START RECORDS SUPPLIED

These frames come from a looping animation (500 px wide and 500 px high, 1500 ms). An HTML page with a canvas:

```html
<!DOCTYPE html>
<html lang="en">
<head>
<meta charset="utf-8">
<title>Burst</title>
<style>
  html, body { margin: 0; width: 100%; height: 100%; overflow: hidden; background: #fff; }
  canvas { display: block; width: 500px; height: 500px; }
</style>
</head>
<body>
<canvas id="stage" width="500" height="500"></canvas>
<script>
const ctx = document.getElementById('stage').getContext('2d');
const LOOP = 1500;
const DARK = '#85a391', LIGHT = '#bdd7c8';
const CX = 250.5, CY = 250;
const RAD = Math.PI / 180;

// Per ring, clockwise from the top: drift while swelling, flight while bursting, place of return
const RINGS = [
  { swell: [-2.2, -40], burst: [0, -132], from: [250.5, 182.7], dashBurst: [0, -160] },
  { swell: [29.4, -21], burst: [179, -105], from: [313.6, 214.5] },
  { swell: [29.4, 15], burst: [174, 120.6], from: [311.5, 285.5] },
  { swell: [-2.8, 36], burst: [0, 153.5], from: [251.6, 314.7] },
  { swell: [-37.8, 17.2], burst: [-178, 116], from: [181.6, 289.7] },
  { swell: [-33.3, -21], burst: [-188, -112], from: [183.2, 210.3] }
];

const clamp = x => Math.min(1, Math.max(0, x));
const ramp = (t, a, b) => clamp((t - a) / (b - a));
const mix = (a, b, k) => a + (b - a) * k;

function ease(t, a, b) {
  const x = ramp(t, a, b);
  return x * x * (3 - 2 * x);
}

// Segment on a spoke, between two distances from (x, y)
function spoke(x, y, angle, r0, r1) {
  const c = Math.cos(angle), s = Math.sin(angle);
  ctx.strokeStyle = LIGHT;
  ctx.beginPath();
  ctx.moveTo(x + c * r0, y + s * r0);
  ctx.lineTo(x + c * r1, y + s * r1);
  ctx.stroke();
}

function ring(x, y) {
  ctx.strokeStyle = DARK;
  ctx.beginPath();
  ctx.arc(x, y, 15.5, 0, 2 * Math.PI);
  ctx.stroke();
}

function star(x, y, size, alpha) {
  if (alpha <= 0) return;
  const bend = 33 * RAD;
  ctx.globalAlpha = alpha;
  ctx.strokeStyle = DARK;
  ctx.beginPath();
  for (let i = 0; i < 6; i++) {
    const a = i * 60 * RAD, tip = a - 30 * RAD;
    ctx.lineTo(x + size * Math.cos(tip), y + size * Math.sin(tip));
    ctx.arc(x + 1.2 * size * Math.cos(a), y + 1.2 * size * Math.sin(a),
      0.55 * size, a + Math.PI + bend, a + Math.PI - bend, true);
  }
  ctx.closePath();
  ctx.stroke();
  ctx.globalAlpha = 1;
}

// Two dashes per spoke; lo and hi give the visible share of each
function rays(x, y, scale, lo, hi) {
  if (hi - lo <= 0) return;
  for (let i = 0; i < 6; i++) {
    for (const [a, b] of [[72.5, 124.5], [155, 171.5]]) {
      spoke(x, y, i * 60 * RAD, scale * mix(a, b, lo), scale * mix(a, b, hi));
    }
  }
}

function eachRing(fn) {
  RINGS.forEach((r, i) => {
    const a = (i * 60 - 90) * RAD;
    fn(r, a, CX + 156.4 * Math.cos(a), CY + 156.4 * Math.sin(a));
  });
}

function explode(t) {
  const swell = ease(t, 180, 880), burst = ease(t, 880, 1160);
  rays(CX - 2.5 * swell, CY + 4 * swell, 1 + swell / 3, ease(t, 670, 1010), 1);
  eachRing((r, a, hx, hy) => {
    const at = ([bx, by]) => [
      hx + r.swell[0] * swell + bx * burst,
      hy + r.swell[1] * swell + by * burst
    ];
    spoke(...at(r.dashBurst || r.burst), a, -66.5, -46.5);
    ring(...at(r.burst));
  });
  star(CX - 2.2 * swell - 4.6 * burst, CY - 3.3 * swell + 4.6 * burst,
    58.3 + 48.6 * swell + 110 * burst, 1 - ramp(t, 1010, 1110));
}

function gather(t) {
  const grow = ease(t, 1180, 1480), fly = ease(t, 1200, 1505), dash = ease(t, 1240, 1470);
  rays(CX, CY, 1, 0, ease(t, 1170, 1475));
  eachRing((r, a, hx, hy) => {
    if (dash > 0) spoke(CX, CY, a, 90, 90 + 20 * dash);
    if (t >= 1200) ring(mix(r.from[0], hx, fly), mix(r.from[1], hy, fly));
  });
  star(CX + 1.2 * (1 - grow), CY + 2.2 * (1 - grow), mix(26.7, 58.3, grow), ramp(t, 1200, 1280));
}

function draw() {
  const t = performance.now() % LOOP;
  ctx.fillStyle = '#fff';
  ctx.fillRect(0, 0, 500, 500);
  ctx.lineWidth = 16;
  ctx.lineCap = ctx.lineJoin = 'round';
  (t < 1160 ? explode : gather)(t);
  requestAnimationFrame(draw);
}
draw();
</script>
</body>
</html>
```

END RECORDS SUPPLIED
START RECORDS SUPPLIED

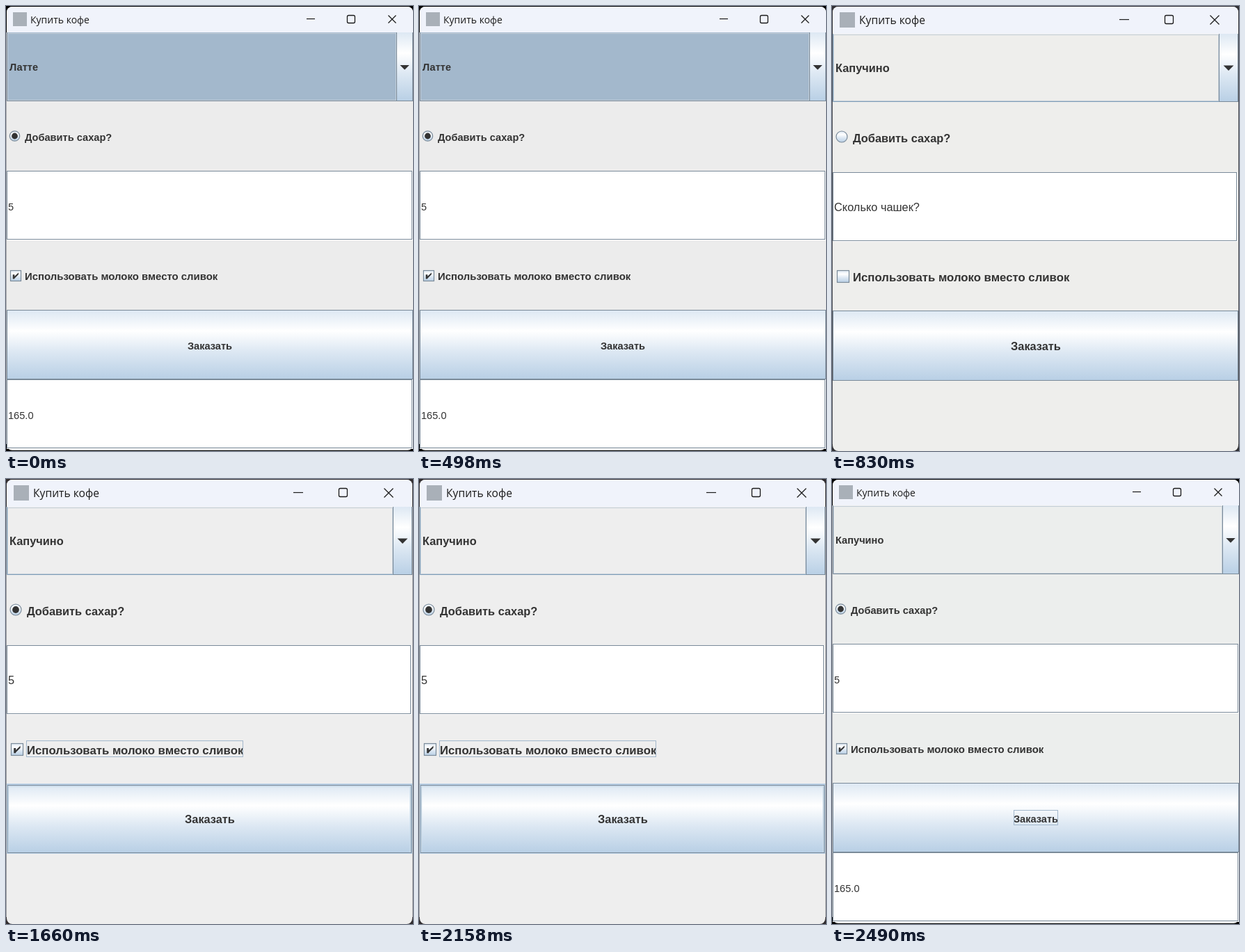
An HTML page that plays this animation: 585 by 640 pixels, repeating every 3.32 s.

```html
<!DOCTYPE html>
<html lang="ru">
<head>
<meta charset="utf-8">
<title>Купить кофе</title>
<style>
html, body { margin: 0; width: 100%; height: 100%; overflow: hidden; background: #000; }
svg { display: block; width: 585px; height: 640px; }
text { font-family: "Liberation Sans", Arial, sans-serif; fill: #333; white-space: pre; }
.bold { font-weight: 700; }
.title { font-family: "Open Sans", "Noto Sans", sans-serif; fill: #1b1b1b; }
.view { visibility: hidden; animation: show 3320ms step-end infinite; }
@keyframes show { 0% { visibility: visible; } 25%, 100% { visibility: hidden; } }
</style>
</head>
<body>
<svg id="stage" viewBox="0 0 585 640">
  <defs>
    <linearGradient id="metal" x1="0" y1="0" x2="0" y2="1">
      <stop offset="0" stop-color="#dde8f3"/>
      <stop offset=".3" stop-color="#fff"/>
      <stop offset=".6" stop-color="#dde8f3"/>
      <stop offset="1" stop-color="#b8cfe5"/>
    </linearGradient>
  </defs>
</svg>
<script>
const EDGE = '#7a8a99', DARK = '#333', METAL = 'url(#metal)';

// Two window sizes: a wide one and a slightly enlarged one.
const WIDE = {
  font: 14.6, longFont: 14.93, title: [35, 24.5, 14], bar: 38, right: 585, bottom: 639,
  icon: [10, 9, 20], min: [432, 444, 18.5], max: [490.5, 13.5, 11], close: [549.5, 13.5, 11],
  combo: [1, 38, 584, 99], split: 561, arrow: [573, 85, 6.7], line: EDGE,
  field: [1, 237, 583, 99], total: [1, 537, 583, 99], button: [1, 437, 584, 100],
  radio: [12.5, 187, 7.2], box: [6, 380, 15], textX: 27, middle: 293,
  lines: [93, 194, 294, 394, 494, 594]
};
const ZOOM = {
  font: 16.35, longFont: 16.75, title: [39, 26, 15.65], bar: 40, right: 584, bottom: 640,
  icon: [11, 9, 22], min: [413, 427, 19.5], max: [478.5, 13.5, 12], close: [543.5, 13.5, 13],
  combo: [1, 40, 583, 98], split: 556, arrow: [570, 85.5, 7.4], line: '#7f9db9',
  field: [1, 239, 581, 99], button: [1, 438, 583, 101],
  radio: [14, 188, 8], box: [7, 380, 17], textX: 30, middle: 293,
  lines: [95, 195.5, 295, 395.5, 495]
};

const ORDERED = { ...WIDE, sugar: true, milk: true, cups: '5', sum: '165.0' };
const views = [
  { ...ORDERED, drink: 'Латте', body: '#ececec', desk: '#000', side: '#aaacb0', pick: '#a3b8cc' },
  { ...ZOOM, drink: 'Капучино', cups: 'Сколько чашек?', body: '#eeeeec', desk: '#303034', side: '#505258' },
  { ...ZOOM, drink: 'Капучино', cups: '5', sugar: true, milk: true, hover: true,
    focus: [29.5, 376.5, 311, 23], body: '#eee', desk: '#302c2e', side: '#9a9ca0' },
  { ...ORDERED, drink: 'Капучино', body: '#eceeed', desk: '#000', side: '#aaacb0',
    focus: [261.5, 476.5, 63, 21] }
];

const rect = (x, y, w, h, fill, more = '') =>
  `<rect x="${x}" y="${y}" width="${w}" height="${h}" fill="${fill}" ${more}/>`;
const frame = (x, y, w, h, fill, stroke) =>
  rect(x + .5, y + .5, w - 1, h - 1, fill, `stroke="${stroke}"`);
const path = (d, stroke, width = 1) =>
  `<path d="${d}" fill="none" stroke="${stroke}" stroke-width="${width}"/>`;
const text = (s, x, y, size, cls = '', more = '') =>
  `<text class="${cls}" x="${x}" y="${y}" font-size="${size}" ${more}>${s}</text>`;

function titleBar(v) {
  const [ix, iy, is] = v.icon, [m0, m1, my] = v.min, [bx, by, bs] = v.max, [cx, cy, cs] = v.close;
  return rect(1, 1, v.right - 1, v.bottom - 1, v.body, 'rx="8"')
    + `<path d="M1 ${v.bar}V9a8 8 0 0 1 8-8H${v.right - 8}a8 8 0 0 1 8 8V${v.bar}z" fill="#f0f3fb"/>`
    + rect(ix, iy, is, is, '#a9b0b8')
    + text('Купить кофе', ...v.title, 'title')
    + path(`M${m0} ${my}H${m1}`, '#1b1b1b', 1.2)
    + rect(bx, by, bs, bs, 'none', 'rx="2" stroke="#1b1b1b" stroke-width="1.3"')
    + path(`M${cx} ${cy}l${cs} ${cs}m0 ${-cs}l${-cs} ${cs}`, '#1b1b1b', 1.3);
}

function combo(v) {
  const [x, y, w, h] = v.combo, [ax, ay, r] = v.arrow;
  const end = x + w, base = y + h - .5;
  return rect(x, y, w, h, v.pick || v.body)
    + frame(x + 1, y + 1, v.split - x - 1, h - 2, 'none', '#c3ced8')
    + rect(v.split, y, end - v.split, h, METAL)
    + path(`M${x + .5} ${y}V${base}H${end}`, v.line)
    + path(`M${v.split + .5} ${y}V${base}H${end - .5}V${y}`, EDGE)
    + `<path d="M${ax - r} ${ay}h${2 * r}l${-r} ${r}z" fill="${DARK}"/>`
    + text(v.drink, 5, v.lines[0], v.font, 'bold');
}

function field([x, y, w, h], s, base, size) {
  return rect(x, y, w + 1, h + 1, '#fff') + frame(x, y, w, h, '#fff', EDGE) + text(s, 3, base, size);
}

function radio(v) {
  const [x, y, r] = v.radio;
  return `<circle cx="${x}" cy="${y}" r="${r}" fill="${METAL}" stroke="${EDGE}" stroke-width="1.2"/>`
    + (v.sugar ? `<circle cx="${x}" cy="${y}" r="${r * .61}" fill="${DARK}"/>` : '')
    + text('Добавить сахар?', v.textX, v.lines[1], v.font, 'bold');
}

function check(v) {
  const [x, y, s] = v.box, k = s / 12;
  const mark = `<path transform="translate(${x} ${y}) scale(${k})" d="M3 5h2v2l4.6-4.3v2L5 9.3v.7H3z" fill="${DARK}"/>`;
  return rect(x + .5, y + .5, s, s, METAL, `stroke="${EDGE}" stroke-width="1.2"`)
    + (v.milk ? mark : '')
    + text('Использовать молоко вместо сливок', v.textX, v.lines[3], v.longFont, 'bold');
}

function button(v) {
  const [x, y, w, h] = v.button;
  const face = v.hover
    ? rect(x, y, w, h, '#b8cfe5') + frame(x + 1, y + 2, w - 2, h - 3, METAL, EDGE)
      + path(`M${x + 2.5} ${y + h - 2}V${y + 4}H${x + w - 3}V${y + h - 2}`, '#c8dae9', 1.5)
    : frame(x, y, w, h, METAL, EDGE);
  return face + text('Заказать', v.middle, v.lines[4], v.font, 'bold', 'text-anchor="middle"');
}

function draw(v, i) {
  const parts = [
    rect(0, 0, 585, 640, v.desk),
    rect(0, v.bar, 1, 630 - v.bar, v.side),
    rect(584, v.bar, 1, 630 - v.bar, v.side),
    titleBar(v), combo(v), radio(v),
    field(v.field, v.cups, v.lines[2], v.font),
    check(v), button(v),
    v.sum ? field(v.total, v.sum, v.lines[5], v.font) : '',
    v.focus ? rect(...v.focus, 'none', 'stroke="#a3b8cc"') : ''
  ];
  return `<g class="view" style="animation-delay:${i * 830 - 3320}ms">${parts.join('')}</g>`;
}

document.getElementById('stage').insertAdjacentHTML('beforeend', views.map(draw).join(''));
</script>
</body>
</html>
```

END RECORDS SUPPLIED

YOUR TASK:
Only lines holding "spoke" are wanted; copy all of them from the listing.

TASK OUTPUT:
// Segment on a spoke, between two distances from (x, y)
function spoke(x, y, angle, r0, r1) {
// Two dashes per spoke; lo and hi give the visible share of each
      spoke(x, y, i * 60 * RAD, scale * mix(a, b, lo), scale * mix(a, b, hi));
    spoke(...at(r.dashBurst || r.burst), a, -66.5, -46.5);
    if (dash > 0) spoke(CX, CY, a, 90, 90 + 20 * dash);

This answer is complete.